> WHAT YOU WILL DO
Check each line of the listing for the string "skin". Copy those where it appears.

> DATA
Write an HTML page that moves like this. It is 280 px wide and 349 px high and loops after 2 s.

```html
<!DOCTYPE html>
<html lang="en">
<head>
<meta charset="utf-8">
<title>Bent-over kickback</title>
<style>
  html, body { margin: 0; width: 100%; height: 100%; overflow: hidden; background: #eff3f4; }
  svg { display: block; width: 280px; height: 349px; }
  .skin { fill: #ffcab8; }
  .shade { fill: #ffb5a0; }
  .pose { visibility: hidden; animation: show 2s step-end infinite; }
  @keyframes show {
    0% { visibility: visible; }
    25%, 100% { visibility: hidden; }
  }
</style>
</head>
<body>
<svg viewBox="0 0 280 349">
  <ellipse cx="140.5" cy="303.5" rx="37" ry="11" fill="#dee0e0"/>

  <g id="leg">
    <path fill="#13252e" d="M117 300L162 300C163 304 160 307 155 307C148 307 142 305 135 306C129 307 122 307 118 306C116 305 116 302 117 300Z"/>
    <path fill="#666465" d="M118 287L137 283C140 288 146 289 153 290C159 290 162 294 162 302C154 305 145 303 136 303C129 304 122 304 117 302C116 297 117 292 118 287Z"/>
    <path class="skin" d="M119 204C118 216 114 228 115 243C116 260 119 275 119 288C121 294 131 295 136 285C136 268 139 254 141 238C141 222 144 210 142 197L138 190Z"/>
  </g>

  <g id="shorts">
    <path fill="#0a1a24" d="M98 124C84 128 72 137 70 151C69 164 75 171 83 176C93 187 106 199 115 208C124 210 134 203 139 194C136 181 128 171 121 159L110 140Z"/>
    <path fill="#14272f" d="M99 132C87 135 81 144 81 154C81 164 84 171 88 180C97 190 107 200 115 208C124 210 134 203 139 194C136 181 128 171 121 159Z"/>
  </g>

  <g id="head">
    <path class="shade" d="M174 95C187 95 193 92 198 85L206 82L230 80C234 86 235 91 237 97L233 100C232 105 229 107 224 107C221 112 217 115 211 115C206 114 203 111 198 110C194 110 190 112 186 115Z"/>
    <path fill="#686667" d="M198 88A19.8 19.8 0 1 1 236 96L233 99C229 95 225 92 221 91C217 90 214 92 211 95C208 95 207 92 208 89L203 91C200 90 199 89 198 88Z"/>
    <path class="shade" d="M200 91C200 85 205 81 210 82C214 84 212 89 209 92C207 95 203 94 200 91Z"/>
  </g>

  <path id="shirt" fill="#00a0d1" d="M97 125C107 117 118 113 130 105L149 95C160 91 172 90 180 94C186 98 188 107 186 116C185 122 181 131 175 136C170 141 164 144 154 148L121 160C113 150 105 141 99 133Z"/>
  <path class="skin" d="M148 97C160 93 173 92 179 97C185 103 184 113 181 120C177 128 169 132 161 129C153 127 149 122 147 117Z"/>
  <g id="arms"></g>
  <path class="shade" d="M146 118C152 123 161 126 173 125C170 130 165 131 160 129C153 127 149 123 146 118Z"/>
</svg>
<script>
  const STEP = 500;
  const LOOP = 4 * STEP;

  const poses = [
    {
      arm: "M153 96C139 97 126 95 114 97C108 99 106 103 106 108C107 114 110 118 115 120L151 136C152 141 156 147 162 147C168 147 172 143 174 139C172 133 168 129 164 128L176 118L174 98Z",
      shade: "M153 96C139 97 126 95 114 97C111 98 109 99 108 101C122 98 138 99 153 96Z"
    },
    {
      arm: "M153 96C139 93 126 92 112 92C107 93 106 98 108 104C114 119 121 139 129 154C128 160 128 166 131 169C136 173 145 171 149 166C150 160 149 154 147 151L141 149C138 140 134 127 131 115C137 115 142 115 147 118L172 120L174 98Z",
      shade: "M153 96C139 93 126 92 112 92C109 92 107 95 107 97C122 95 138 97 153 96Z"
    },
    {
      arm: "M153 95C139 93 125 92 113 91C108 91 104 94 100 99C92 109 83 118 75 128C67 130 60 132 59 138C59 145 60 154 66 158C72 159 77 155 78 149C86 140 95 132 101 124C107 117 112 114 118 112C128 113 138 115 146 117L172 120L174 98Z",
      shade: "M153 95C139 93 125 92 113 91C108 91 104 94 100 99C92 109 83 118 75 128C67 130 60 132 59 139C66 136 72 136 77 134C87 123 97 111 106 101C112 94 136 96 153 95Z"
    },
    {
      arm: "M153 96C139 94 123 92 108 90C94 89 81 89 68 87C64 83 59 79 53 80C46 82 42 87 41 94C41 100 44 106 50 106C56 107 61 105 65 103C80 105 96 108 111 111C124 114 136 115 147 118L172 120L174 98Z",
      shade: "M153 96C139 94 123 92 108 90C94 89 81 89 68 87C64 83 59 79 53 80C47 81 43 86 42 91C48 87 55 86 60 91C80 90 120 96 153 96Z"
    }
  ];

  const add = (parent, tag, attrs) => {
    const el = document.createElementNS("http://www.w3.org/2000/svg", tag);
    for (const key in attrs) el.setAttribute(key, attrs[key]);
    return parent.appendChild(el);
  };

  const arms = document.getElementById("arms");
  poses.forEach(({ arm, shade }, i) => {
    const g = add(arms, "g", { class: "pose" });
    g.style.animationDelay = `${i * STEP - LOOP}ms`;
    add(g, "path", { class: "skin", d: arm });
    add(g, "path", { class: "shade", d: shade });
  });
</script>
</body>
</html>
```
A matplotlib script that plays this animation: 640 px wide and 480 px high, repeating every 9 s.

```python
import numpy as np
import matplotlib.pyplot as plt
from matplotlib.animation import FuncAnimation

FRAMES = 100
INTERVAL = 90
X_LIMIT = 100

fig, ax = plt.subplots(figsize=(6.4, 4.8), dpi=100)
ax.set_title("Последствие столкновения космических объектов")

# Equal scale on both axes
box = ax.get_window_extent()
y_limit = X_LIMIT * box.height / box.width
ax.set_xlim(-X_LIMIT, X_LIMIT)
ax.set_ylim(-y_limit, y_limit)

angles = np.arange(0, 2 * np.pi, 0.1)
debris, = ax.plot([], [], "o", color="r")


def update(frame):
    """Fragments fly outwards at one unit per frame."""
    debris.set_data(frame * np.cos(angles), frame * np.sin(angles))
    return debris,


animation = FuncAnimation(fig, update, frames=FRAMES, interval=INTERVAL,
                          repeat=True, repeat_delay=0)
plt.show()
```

> ANSWER BELOW
  .skin { fill: #ffcab8; }
    <path class="skin" d="M119 204C118 216 114 228 115 243C116 260 119 275 119 288C121 294 131 295 136 285C136 268 139 254 141 238C141 222 144 210 142 197L138 190Z"/>
  <path class="skin" d="M148 97C160 93 173 92 179 97C185 103 184 113 181 120C177 128 169 132 161 129C153 127 149 122 147 117Z"/>
    add(g, "path", { class: "skin", d: arm });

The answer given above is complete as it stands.